what is an idea when it is not entered and explored? and where was it that i read or glimpsed (or imagined, even!) some sentence or two asking whether transformation in writing could sprout only from transformation within the body or self — from unnamed, perhaps unknown accruing of memory, movement, life etc. — or whether transformation in writing could in some sense, with its own separate + subterranean mechanisms (whatever that means, exactly) engender self-transformation itself. the question here i think is also about to what extent. i should read more into the psychology of creativity, perhaps.
but: must the writer write herself into existence? can she afford to wait, to continue incubating? are these questions worth asking? can you understand me, anyone, under and amidst all these dry, new words?
night, again. from where did i come here to write? i did not so much as exit the other [writing] space as glance away, let it gather a sour, quiet moss — and gradually unmark itself. unmark from what, exactly? both myself and itself. i, who have become so very much used to writing in a small, perimetered white box, arrive here, now, in this new whiteness, a large sheet of it which extends from one side of the screen to the other, fully lit and serious. what am i doing here? what is a writer, and how does one become it? and more precisely — what is a serious writer? i feel serious with this serious layout. yet how did i find myself here, echoing into this newly unseen, un-audienced space. i hear only myself and am afraid. what am i capable of here, away from the archive — albeit a very laughable, measly one — of writing on that other site, each post (most, at least) originating humbly from that bounded white square. i go to the square — it floats against an unpleasant yet entirely familiar blue — and i begin, i feel at ease with the knowledge that i am writing into a space that i have established (however slightly) over some time and a sense of who or how many or the sort of people who will happen upon it, read it, etc etc. and to sit here now is a disruption. do i write to be read? — as Ferrante had emphasised in an interview? unsure. but as i no longer regularly write to/for myself in my paper journal — a space which is itself a different kind of silence, a more private/unembarrassed/self-consoling type — the silence here is entire. neither deafening nor demanding, but simply awaiting. here — here i am newly hesitant yet newly assured. how many people tapping away into this exact page in this exact moment? unknowable.
jackie wang writes:
what happens to the texture of your writing

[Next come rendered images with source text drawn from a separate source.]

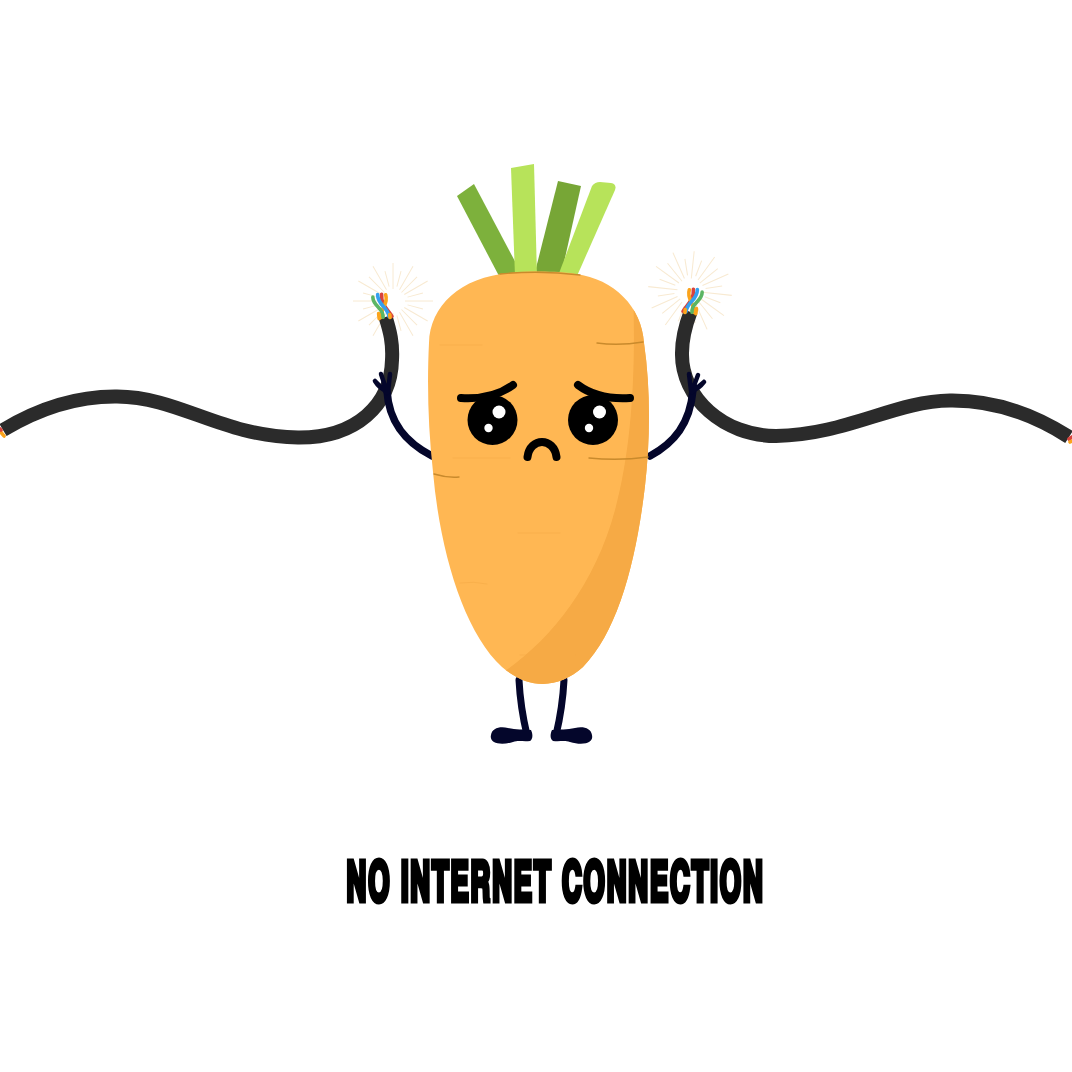
<!DOCTYPE html>
<html lang="en">
<head>
<meta charset="utf-8">
<title>No internet connection</title>
<style>
:root {
  --paper: #ffffff;
  --ink: #000000;
  --limb: #04062b;
  --cable: #2b2b2b;
  --carrot: #ffb753;
  --carrot-shade: #f6aa45;
  --crease: #c98a2c;
  --leaf-dark: #7db13c;
  --leaf-mid: #77a636;
  --leaf-light: #b7e35a;
  --spark: #f8ead2;
  --wire-blue: #35a0ee;
  --wire-green: #5cb563;
  --wire-orange: #fba41c;
  --wire-red: #d8433c;
}
* { box-sizing: border-box; margin: 0; padding: 0; }
html, body { width: 1072px; height: 1072px; overflow: hidden; background: var(--paper); }
.error-page { position: relative; width: 1072px; height: 1072px; overflow: hidden; background: var(--paper); }
.scene { position: absolute; inset: 0; display: block; }
.message { position: absolute; left: 336px; top: 845px; width: 440px; height: 70px; }
.message svg { display: block; }
.message text {
  font-family: "TeX Gyre Heros Cn", "Liberation Sans", sans-serif;
  font-weight: 700;
  font-size: 56px;
  letter-spacing: 3px;
  fill: var(--ink);
  stroke: var(--ink);
  stroke-width: 5px;
  stroke-linejoin: miter;
}
.cable { fill: none; stroke: var(--cable); stroke-width: 14; }
.limb { fill: none; stroke: var(--limb); stroke-linecap: round; stroke-linejoin: round; }
.spark { stroke: var(--spark); stroke-width: 1; fill: none; }
.wire { fill: none; stroke-width: 3.6; stroke-linecap: round; }
.blue { stroke: var(--wire-blue); }
.green { stroke: var(--wire-green); }
.orange { stroke: var(--wire-orange); }
.red { stroke: var(--wire-red); }
.crease { fill: none; stroke: var(--crease); stroke-width: 1.4; stroke-linecap: round; }
.faint { stroke: #f3a844; stroke-width: 1; opacity: .5; }
.brow { fill: none; stroke: var(--ink); stroke-width: 8; stroke-linecap: round; stroke-linejoin: round; }
</style>
</head>
<body>
<main class="error-page">
  <svg class="scene" width="1072" height="1072" viewBox="0 0 1072 1072" role="img" aria-label="A sad carrot holding the two ends of a broken network cable">
    <defs>
      <path id="carrot-body" d="M510 273 C529 271 558 271 576 274 C614 279 642 307 644 343 C651 391 650 442 645 486 C636 562 618 631 583 667 C557 690 528 689 502 667 C464 632 440 552 433 472 C428 427 427 382 429 343 C430 306 460 277 510 273 Z"/>
      <clipPath id="carrot-clip"><use href="#carrot-body"/></clipPath>
      <g id="ray-set">
        <path d="M0 -12V-38M0 12V38M-12 0H-40M12 0H40"/>
        <path d="M0 -15V-31M0 15V31M-15 0H-31M15 0H31" transform="rotate(15)"/>
        <path d="M0 -13V-40M0 13V40M-13 0H-40M13 0H40" transform="rotate(30)"/>
        <path d="M0 -12V-34M0 12V34M-12 0H-34M12 0H34" transform="rotate(45)"/>
        <path d="M0 -13V-40M0 13V40M-13 0H-40M13 0H40" transform="rotate(60)"/>
        <path d="M0 -15V-31M0 15V31M-15 0H-31M15 0H31" transform="rotate(75)"/>
      </g>
      <g id="frayed-wires">
        <path class="wire red" d="M7 0 C4 -7 -3 -12 -1 -23"/>
        <path class="wire orange" d="M-4 0 C-4 -9 5 -12 3 -22"/>
        <path class="wire green" d="M-2 0 C0 -9 -11 -12 -10 -21"/>
        <path class="wire blue" d="M4 0 C4 -10 -6 -12 -5 -23"/>
        <path class="wire orange" d="M-6 1V-4M5 1V-2"/>
      </g>
      <g id="leg">
        <path class="limb" stroke-width="7" d="M519 680 C520 700 522 714 527 735"/>
        <path fill="var(--limb)" d="M491 735 C492 728 500 726 508 728 C516 730 523 729 531 730 C533 734 533 739 530 741 C523 742 519 740 513 742 C500 746 489 743 491 735 Z"/>
      </g>
      <g id="eye">
        <circle r="25" fill="var(--ink)"/>
        <circle cx="6.500" cy="-8" r="6.500" fill="var(--paper)"/>
        <circle cx="-4" cy="8" r="4.200" fill="var(--paper)"/>
      </g>
    </defs>

    <g id="sparks" class="spark">
      <use href="#ray-set" transform="translate(393 301)"/>
      <use href="#ray-set" transform="translate(690 291) rotate(6) scale(1.05)"/>
    </g>

    <g id="cable-left">
      <path class="cable" d="M3 430 C38 409 75 396 117 396.500 C180 397 220 436 298 437.500 C356 438 391 405 392 360 C393 343 390 331 385.500 317"/>
      <path class="wire orange" d="M0 431L4 436"/>
      <path class="wire red" d="M0 429L1 430"/>
      <use href="#frayed-wires" transform="translate(385 317) rotate(-6)"/>
    </g>
    <g id="cable-right">
      <path class="cable" d="M1069 437 C1030 412 991 400 950 400.500 C895 401 846 435 776 436 C724 436 681 398 682 353 C682 336 686 324 690.500 312"/>
      <path class="wire red" d="M1069 439L1072 437"/>
      <path class="wire orange" d="M1070 442L1072 441"/>
      <use href="#frayed-wires" transform="translate(690 312) rotate(6) scale(-1 1)"/>
    </g>

    <g id="arms">
      <path class="limb" stroke-width="7.500" d="M387 391 C389 424 407 443 432 456"/>
      <path class="limb" stroke-width="7.500" d="M693 390 C690 424 674 443 650 456"/>
    </g>
    <g id="hands" class="limb" stroke-width="4.500" stroke="#0a0a16">
      <path d="M387 393L375 381M387 392L381 374M388 392L390 374M387 391C381 389 378 386 375 381"/>
      <path d="M692 392L704 382M692 391L698 375M691 391L689 374M692 391C698 389 701 386 704 382"/>
    </g>

    <g id="legs">
      <use href="#leg"/>
      <use href="#leg" transform="translate(1083 0) scale(-1 1)"/>
    </g>

    <g id="leaves">
      <path fill="var(--leaf-dark)" d="M457 196L474 184L518 267L515 276H499Z"/>
      <path fill="var(--leaf-mid)" d="M558 181L581 186L561 276H534Z"/>
      <path fill="var(--leaf-light)" d="M511 168L534 164L537 276H515Z"/>
      <path fill="var(--leaf-light)" d="M592 186Q595 182 600 182L611 183Q617 184 615 190L577 276H558Z"/>
    </g>

    <g id="carrot">
      <use href="#carrot-body" fill="var(--carrot)"/>
      <g clip-path="url(#carrot-clip)">
        <path fill="var(--carrot-shade)" d="M633 290 C636 370 632 447 615 510 C595 585 550 640 505 671 L530 700H670V290Z"/>
        <path class="crease faint" d="M440 345H482M460 583Q474 581 487 584M453 458H510M518 533H560M585 612H625M520 655H575"/>
      </g>
      <path class="crease" stroke="#e99a31" d="M500 274Q540 270 580 275"/>
      <path class="crease" d="M597 343Q619 346 643 342M589 458Q619 461 648 457M434 474Q447 478 459 477"/>
    </g>

    <g id="face">
      <path class="brow" d="M461 398Q492 400 513 385"/>
      <path class="brow" d="M578 385Q598 400 630 398"/>
      <use href="#eye" x="492.500" y="420"/>
      <use href="#eye" x="593" y="420"/>
      <path class="brow" d="M527.500 457C530 437 554 437 556.500 457"/>
    </g>
  </svg>

  <h1 class="message">
    <svg width="440" height="70" viewBox="0 0 440 70">
      <text x="10.500" y="55.500" textLength="418" lengthAdjust="spacingAndGlyphs">NO INTERNET CONNECTION</text>
    </svg>
  </h1>
</main>
</body>
</html>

the moment you are
i want to finish Ali Smith. i want to feed myself another slice of cake and feel its rough grain cross my tongue. i am tired so i choose the cake and now as i leave it is a new departure, though not so different after all — having written, as usual, nothing that i intended or imagined to. only the rest of it, which was perhaps simply incubating (as Bhanu says), sitting in an elsewhere plane — of memory? self? other? — waiting to enter or be entered: into language, into space, into some semblance of knowing, some semblance of being.